◆ **TASK INSTRUCTIONS**
From the entries that follow, copy each line containing the word "body".

*** THE RECORDS Section Begins ***

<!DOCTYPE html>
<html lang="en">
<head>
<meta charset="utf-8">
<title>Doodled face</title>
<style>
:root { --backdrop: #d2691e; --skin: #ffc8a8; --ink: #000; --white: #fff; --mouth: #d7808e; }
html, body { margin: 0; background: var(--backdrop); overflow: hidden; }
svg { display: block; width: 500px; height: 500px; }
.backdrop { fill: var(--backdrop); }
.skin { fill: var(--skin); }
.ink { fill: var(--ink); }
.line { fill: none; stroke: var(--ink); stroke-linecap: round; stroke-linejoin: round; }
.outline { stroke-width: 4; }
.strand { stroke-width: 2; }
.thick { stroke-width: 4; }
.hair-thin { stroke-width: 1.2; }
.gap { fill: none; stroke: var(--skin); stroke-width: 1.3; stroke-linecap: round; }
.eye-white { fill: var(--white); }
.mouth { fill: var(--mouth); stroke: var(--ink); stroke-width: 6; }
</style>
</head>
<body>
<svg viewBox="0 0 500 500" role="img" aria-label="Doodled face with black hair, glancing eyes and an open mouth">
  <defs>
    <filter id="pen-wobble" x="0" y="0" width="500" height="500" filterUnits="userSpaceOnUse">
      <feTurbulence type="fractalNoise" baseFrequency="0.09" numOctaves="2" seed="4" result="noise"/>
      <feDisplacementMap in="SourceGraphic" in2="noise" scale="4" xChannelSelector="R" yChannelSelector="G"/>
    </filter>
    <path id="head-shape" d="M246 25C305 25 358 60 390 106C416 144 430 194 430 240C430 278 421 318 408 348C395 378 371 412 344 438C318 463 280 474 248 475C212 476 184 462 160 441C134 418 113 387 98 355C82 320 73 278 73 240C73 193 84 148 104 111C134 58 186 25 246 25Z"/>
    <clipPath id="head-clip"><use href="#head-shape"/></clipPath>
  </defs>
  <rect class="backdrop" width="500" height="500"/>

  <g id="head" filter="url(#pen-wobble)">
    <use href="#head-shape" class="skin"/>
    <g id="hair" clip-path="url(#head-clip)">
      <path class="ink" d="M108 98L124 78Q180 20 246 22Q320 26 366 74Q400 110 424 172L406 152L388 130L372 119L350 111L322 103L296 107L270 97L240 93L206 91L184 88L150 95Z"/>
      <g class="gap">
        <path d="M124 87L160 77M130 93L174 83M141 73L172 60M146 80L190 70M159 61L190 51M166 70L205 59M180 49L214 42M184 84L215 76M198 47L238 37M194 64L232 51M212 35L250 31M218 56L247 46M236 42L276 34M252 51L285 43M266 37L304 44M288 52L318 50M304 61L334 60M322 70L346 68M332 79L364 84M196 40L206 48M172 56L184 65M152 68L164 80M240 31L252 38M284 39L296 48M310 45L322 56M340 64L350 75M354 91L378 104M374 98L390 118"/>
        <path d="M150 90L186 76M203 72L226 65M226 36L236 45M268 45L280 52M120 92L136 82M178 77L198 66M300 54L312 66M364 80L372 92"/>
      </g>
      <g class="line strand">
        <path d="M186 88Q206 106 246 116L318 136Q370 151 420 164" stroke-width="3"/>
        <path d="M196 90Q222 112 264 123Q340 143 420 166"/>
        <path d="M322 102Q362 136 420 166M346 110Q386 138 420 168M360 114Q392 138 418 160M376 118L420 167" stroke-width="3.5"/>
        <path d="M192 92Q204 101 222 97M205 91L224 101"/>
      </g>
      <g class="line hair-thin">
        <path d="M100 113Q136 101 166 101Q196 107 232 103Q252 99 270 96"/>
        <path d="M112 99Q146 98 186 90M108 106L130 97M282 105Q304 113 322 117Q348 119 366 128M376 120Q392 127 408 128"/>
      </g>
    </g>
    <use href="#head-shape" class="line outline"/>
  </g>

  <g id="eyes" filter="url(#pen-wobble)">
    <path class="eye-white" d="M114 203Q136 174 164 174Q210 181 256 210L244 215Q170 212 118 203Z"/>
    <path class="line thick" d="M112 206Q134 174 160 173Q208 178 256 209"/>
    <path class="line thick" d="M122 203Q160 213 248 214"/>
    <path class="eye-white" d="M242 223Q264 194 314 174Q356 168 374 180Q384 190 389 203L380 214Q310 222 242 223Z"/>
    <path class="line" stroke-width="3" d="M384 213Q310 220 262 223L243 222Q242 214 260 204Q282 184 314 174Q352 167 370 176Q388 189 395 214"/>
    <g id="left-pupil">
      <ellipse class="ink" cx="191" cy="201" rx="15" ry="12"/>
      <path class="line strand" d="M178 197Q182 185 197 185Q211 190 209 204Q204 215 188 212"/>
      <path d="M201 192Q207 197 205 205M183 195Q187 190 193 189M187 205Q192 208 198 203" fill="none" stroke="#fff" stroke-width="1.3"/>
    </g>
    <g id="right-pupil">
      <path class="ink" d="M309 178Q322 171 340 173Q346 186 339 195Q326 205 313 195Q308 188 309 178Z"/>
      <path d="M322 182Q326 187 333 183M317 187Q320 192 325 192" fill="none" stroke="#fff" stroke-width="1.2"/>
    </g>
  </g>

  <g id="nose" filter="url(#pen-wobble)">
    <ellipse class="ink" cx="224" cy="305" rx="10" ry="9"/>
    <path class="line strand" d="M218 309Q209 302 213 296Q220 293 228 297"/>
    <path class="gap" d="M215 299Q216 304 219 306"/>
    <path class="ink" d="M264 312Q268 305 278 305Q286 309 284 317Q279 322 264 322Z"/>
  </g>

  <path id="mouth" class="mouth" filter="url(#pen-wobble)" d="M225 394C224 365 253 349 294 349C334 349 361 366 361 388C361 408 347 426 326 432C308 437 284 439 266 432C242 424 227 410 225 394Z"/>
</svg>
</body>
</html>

*** THE RECORDS Section Ends ***

◆ **REPLY TO THE TASK**
html, body { margin: 0; background: var(--backdrop); overflow: hidden; }
<body>
</body>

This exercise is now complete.